International edition
June 16, 2021

Xi Jingping lays Macau’s casino industry under microscope

Billionaire magnates hit by USD 100 B in Macau casino losses

Billionaire magnates hit by USD 100 B in Macau casino losses
(Macau).- Almost USD100 billion was wiped off the market value of the six Macau casino stocks in 2014 after a crackdown on corruption by the Chinese government led the gambling enclave to report its first-ever fall in gaming revenue. Gambling billionaires
Macau | 01/06/2015

(Macau).- Almost USD100 billion was wiped off the market value of the six Macau casino stocks in 2014 after a crackdown on corruption by the Chinese government led the gambling enclave to report its first-ever fall in gaming revenue. Gambling billionaires James Packer, Sheldon Adelson and Stanley Ho have been left with large holes in their pockets as analysts debate when might a recovery may turn the fortunes of the world's largest gambling hub.

T

he six Macau casino stocks listed on the Hong Kong exchange lost a combined market value of USD 91.6 billion in the 12 months up until December 31, analysis have shown.

The plunge accounted for a 40 percent fall in market capitalization.

Mr Packer's Macau joint venture, Melco Crown, which recently said it would leave the Hong Kong exchange but will keep its American listing, lost $HK61 billion in market capitalization over the course of the year. The decline represented a 35 percent drop in the value of the stock.

In contrast, Melco's value more than doubled in 2013 when gambling revenue rose 19 percent.
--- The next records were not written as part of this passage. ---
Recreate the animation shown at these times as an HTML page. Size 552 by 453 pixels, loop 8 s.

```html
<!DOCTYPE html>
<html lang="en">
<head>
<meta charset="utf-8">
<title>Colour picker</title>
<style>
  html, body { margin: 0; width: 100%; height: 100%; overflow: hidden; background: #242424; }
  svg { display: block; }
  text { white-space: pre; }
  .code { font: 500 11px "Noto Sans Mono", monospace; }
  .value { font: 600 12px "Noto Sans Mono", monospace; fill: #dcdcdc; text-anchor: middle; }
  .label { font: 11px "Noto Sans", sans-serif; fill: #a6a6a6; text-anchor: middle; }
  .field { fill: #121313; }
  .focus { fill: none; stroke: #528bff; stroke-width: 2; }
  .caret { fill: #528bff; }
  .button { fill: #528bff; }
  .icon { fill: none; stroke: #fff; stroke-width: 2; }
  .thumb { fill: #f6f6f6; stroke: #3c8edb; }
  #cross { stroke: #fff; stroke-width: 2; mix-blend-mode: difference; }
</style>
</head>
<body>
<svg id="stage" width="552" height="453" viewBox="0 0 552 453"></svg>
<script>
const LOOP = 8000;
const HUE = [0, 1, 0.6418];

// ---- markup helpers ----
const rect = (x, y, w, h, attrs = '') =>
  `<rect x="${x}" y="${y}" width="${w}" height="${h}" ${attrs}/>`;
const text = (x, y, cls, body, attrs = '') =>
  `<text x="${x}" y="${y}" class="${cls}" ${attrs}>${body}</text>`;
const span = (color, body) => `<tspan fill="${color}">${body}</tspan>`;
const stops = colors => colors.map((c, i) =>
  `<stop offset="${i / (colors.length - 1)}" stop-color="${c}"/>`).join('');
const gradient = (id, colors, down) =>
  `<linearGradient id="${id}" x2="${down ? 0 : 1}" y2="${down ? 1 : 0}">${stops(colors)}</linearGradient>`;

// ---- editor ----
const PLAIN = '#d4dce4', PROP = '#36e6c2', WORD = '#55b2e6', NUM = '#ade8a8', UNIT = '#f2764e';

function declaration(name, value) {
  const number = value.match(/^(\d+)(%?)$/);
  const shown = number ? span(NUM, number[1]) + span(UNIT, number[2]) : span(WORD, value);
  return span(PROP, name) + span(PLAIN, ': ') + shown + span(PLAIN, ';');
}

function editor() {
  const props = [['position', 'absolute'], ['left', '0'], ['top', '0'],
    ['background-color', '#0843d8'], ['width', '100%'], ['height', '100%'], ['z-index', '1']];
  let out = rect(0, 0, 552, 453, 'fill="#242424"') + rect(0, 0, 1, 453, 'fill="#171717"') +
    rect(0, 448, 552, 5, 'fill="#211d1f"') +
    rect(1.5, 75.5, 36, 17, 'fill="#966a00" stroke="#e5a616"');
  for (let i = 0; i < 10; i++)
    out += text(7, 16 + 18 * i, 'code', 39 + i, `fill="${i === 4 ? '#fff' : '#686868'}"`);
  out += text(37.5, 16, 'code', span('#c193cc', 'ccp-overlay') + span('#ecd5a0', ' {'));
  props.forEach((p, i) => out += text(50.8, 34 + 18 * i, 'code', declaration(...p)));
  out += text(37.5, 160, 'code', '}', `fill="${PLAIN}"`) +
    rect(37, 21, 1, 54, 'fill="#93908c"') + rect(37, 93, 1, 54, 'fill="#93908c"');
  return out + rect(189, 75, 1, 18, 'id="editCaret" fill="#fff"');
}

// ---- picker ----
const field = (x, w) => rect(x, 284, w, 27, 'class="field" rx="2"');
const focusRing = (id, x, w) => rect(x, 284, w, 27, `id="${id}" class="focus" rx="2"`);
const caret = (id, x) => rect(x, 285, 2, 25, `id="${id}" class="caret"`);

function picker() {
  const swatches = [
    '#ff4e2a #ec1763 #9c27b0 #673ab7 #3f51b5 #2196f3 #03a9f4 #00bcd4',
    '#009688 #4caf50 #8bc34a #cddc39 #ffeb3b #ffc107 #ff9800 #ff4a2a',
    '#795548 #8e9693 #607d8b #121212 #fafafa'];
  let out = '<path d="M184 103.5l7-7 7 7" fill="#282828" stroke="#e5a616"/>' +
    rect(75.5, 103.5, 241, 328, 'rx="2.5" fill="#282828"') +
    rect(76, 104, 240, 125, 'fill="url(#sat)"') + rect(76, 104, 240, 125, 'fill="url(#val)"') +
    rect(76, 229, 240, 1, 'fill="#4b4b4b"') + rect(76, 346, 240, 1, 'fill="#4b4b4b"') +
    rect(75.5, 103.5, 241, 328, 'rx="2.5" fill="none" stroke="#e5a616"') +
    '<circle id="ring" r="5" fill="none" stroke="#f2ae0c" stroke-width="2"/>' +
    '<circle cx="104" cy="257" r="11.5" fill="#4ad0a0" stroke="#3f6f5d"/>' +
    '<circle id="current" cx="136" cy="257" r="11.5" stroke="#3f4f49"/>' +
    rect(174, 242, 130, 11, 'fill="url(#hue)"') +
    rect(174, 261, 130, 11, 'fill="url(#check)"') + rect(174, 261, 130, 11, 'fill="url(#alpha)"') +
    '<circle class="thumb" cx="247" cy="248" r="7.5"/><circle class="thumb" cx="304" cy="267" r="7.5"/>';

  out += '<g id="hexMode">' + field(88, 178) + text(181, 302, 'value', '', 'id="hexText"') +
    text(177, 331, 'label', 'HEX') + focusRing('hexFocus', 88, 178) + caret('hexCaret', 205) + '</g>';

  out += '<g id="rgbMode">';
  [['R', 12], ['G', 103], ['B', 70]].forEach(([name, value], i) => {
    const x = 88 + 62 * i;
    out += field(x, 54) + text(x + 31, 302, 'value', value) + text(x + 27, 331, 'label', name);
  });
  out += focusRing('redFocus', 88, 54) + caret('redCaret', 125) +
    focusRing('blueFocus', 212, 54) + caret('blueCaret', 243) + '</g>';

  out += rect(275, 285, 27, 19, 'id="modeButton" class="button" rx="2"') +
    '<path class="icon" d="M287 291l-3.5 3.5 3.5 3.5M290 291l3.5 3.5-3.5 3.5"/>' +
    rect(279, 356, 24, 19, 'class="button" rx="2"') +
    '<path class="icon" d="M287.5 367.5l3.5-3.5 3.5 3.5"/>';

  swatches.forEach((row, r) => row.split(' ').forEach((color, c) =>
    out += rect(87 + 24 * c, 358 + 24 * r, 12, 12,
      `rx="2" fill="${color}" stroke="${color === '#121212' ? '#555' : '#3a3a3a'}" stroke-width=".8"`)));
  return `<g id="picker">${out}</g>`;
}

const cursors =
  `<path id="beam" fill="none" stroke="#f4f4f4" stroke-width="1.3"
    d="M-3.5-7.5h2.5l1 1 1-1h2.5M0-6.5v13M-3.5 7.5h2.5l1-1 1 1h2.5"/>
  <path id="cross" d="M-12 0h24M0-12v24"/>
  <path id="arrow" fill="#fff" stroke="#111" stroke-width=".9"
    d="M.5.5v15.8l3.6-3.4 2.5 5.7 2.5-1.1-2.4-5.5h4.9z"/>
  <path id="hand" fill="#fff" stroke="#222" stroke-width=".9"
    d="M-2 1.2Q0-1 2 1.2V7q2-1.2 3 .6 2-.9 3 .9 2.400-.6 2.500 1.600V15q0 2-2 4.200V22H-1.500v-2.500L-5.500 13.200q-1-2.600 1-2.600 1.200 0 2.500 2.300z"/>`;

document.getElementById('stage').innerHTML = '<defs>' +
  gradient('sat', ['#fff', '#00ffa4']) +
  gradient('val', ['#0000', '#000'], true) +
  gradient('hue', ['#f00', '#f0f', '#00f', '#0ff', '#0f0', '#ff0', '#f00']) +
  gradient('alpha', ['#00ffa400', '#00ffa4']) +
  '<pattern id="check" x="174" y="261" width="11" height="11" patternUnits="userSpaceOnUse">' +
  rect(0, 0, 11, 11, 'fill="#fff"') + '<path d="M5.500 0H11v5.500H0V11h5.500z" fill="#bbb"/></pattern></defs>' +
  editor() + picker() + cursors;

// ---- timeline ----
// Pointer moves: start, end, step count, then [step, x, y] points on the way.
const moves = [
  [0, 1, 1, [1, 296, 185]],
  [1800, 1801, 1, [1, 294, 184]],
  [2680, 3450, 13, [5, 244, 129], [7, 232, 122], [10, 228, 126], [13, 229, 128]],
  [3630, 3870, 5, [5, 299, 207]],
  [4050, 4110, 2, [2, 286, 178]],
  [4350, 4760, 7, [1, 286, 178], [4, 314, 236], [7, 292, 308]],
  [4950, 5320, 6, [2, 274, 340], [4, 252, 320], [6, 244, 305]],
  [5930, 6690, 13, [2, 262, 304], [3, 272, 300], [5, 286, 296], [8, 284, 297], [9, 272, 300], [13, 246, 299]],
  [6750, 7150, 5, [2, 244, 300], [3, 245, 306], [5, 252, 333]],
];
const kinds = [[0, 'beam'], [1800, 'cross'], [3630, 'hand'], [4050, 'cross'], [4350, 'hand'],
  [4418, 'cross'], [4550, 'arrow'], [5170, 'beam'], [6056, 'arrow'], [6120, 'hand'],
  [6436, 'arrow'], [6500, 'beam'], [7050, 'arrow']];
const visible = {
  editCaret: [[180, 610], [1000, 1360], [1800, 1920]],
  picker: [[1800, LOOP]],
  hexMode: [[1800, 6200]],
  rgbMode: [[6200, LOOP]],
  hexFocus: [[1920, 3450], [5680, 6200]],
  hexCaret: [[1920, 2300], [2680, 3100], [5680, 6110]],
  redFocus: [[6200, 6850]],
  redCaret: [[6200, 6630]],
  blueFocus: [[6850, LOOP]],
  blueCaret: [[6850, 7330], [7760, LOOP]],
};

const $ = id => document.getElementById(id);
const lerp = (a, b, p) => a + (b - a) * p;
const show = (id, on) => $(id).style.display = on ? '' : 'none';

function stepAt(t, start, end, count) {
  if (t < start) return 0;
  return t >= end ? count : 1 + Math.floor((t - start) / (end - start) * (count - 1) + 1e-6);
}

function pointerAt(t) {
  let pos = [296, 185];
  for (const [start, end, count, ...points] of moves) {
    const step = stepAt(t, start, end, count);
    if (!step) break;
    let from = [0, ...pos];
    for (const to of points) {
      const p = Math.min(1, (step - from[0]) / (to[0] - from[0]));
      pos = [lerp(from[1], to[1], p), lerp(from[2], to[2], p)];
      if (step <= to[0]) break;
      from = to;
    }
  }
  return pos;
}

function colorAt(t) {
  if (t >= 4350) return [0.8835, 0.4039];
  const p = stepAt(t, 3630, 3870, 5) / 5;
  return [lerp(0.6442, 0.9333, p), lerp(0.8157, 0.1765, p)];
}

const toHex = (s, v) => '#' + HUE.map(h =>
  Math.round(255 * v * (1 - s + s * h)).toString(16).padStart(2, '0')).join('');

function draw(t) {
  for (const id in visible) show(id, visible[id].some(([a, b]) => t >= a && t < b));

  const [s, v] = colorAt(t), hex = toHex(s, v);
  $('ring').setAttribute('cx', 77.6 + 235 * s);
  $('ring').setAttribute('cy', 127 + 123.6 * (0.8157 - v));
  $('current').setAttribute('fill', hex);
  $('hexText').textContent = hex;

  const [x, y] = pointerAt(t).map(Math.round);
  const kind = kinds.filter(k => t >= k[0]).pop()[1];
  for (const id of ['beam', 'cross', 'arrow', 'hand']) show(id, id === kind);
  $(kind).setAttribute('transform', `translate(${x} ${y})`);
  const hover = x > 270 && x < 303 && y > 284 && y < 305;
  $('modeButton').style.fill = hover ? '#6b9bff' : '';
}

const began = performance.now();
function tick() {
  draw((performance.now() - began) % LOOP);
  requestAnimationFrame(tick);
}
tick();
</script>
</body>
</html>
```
The company is controlled by Crown Resorts, which is half-owned by Mr Packer, and casino heir Lawrence Ho. Each party owns 33.6 per cent of the joint venture, respectively.

Melco's drop in market capitalization was far from the worst.

Sands China, in which held by a subsidiary of Sheldon Adelson's Las Vegas Sands holds 70 percent, recorded the largest market capitalization drop among the six stocks, . The stock lost 40 percent of its value tin 2014.

SJM Holdings, the casino company controlled by Stanley Ho, the father of Mr Packer's joint venture partner, Lawrence, suffered a 52 percent loss in value that accounted for a market capitalization loss of $HK73 billion.

Chinese President Xi Jingping's crackdown on corruption, as well as efforts to stem the flow of illegal money into Macau through debit card scams, has dragged down gambling activity among both VIP and mass market punters.

Gaming revenue in Macau, the only region in China where its citizens can legally gamble, fell 2.6 percent in 2014 to 351.5 billion patacas (US$ 54.4 billion). It was the first fall in revenue in 11 years since 2002, when the casino market was reformed and opened up to competition.

Revenue fell 30.4 per cent to 23.3 billion patacas in December, which was the seventh straight monthly fall.

There is little consensus among analysts about what will happen in 2015. Among the eight analysts surveyed by Bloomberg, estimates for gambling revenue growth in Macau in the coming year ranged from a fall of 9 percent to a spike of 10 percent.

Most agree that there will be an eighth-straight month of gaming losses in January, which would beat a record losing streak in 2008-09 when revenue dropped seven straight months amid the global financial crisis, Bloomberg reported.

Morgan Stanley analyst Praveen Choudhary downgraded his growth estimates to a 4 percent fall in 2015, followed by a 10 percent growth the following year, on account of worsening conditions for mass market punters. "We predict that mass revenue, including slots, will remain flat in 2015, before growing 18 percent in 2016, fueled mainly by new hotel rooms and steady growth in spending per capita," Mr Choudhary said in a note to clients.

However he forecasted a "change of luck" for stocks in 2015 because of improving quarterly growth rates from the first quarter and the addition of new tables in a number of casinos. High-roller activity in Macau could also recover as interest rate cuts increase the cash available to junket operators, and an improving outlook for Chinese property buoys punters' sentiments, he said.

What is your opinion about this article?
  • I like it
    %
    0 votos
  • I don't like it
    %
    0 votos
  • I have not thought about it
    %
    0 votos
Leave your comment
Newsletter Subscription
Subscribe to receive the latest news and updates
Enter a valid email
Complete the captcha
Thank you for registering to our newsletter.
Follow us on Facebook